It is estimated that the direct contribution of quality seed alone to the total production is about 15 – 20% depending upon the crop and it can be further raised up to 45% with efficient management of other inputs

Thus the agricultural sector is highly dependent on the availability of quality seeds for a bumper yield

Therefore, in order to increase the quantity and quality of produce, efforts are made at all levels to introduce enhanced varieties of seeds with the help of advance technology and modern agricultural methods

In India, agriculture is the dominant occupation, which secures abundant opportunities for the seed market.

India is the fifth largest seed market across the globe

The Indian seeds market reached a value of US$ 4.1 Billion in 2018, exhibiting a CAGR of 15.7% during 2011-2018

The Indian seeds market is further expected to grow at a CAGR of 13.6% during 2019-2024, reaching a value of US$ 9.1 Billion by 2024

Currently, the ‘grain seeds’ represent the largest seed type and account for more than a half of the total seed production

Other major seed types include oil, vegetable and fruit seeds

What are the initiatives taken by Indian govt towards development of Seed Industry in India?

The following policy initiatives have been taken by the Govt of India for development of seed industry

Enactment of the Seeds Act, 1966
•   Seed Review Team-SRT (1968)
•   National Commission on
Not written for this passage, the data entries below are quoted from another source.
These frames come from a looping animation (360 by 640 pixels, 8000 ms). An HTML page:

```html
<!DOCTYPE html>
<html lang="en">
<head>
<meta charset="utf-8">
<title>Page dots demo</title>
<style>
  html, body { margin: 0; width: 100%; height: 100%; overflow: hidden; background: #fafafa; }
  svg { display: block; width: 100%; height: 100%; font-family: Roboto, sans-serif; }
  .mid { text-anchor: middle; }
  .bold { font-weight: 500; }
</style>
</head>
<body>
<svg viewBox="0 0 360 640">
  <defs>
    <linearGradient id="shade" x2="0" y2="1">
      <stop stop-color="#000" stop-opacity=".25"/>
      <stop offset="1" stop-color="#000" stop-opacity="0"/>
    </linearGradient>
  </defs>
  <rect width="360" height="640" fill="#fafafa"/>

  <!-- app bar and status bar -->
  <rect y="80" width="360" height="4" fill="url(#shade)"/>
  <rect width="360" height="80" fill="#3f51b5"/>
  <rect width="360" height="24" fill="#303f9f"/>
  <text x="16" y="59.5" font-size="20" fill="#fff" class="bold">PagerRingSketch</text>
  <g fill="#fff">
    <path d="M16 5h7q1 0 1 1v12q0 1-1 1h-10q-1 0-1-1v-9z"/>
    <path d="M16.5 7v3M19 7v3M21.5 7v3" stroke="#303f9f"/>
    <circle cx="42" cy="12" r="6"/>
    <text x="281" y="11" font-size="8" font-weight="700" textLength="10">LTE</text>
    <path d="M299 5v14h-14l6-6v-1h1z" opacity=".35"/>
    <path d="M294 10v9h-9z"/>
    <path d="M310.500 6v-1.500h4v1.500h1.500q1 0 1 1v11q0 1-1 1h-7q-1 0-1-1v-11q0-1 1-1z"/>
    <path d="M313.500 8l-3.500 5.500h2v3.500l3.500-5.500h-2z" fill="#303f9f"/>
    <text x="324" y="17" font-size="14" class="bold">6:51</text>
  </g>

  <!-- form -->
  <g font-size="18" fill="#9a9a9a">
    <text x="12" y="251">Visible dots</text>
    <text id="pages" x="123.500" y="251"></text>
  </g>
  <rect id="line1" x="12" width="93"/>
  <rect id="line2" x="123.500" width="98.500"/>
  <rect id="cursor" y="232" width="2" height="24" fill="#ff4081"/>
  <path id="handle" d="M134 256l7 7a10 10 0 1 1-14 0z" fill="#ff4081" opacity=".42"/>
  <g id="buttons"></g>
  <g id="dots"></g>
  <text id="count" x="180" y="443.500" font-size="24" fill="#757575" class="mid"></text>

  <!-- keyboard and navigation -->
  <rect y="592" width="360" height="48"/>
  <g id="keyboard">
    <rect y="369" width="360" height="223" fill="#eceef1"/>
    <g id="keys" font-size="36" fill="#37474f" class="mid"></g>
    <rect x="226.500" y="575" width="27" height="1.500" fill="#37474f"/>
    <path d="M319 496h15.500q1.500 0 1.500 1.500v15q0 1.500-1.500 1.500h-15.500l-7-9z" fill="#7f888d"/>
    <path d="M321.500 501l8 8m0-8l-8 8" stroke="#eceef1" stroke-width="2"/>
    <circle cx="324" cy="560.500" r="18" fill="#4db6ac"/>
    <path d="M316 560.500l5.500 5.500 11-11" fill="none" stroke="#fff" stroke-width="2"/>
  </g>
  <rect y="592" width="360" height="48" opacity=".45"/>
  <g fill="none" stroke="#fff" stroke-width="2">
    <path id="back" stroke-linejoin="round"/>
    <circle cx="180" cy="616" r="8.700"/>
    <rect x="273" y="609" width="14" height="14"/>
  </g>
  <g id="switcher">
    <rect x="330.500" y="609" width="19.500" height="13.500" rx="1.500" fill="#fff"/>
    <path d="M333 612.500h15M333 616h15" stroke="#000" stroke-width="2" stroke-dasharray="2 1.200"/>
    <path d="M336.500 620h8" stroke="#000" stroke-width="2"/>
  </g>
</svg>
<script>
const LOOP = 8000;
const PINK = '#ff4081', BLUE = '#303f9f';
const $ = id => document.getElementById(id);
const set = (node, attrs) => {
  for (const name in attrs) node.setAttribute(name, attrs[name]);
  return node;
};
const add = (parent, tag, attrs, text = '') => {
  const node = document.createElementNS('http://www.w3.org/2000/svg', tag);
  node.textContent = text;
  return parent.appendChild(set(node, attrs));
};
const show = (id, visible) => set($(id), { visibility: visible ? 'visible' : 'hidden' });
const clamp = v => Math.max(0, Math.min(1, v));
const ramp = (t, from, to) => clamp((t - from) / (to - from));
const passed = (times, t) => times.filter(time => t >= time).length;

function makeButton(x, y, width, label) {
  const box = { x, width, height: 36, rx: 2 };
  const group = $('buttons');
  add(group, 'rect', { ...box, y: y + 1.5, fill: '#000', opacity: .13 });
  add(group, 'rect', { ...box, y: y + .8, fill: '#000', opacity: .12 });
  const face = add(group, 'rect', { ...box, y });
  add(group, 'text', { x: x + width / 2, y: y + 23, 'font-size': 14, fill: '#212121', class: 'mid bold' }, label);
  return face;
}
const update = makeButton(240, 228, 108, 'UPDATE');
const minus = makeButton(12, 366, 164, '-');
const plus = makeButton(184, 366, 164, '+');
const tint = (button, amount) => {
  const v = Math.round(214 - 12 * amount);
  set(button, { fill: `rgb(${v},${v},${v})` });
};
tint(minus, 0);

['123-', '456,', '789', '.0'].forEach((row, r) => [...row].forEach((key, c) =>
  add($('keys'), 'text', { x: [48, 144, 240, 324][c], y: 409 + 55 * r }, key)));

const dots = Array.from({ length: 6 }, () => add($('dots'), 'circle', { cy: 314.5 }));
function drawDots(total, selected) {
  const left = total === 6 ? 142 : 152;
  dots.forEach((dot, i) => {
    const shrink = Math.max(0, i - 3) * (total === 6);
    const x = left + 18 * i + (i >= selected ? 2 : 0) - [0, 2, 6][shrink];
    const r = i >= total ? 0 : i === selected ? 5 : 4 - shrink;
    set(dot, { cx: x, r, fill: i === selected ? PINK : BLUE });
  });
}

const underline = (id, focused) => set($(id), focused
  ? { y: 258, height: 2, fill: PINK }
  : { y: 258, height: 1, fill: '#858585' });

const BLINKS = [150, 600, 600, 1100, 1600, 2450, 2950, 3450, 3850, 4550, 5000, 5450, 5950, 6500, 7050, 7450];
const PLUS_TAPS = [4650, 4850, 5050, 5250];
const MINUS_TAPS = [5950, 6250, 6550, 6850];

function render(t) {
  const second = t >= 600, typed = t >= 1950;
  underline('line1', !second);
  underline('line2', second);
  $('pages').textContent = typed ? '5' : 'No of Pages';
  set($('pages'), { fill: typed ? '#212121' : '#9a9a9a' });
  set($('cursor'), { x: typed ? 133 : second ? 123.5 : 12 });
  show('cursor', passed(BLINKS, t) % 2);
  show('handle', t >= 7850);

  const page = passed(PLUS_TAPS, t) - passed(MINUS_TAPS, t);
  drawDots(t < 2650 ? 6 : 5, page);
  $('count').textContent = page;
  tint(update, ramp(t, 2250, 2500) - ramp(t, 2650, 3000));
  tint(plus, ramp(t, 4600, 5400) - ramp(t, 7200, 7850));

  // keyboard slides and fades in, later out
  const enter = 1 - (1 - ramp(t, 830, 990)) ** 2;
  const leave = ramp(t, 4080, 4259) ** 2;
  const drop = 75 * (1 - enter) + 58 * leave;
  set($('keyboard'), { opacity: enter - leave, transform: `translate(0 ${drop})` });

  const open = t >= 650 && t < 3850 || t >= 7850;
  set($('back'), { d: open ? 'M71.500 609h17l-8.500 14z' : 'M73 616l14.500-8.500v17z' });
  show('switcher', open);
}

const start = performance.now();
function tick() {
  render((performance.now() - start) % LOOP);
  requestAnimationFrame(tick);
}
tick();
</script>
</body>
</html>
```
Agriculture’s Seed Group (1972)
•   Launching of the World Bank aided National Seeds Programme (1975-85) in three phases leading to the creation of State Seeds Corporations, State Seed Certification Agencies, State Seed Testing Laboratories, Breeder Seed Programmes etc
•   Seed Control Order (1983)
•   Creation of the Technology Mission on Oilseeds & Pulses (TMOP)  in 1986 now called as The Integrated Scheme of Oilseeds, Pulses, Oil Palm and Maize (ISOPOM).
•   Production and Distribution Subsidy
•   Distribution of Seed Mini-kits
•   Seed Transport Subsidy Scheme (1987)
•   New Policy on Seed Development (1988)
•   Seed Bank Scheme (2000)
•   National Seeds Policy (2002)
•   The Seeds Bill (2004)
•   Formulation of National Seed Plan (2005)
•   National Food Security Mission (2007)
•   Rashtriya Krishi Vikas Yojna (2007)

National Seeds Policy, 2002: Thrust Areas are
–  variety development
–  plant variety protection
–  seed production
–  quality assurance
–  seed distribution and marketing
–  infrastructure facilities
–  transgenic plant varieties
–  import of seeds and planting materials
–  seed exports
–  promotion of domestic private sector seed industry
– strengthening of the  monitoring system

Seeds Bill, 2004: Salient Features

Registration of kinds and varieties of Seeds etc.
– Evaluation of performance
– Compensation to Framers
– Registration of Seed Producers and Processing Units
–  Seed dealers to be Registered

Regulation of Sale of Seed and Seed Certification

Seed Analysis and Seed Testing

Export and Import of Seeds and Planting Material

Offences and Punishment

What are the seed classes recognized in the system of seed production in India?

The seed production system in India is mainly based on “limited generation system for multiplication of seeds in a phased manner”

The major seed classes and steps are as follows

Seed Classes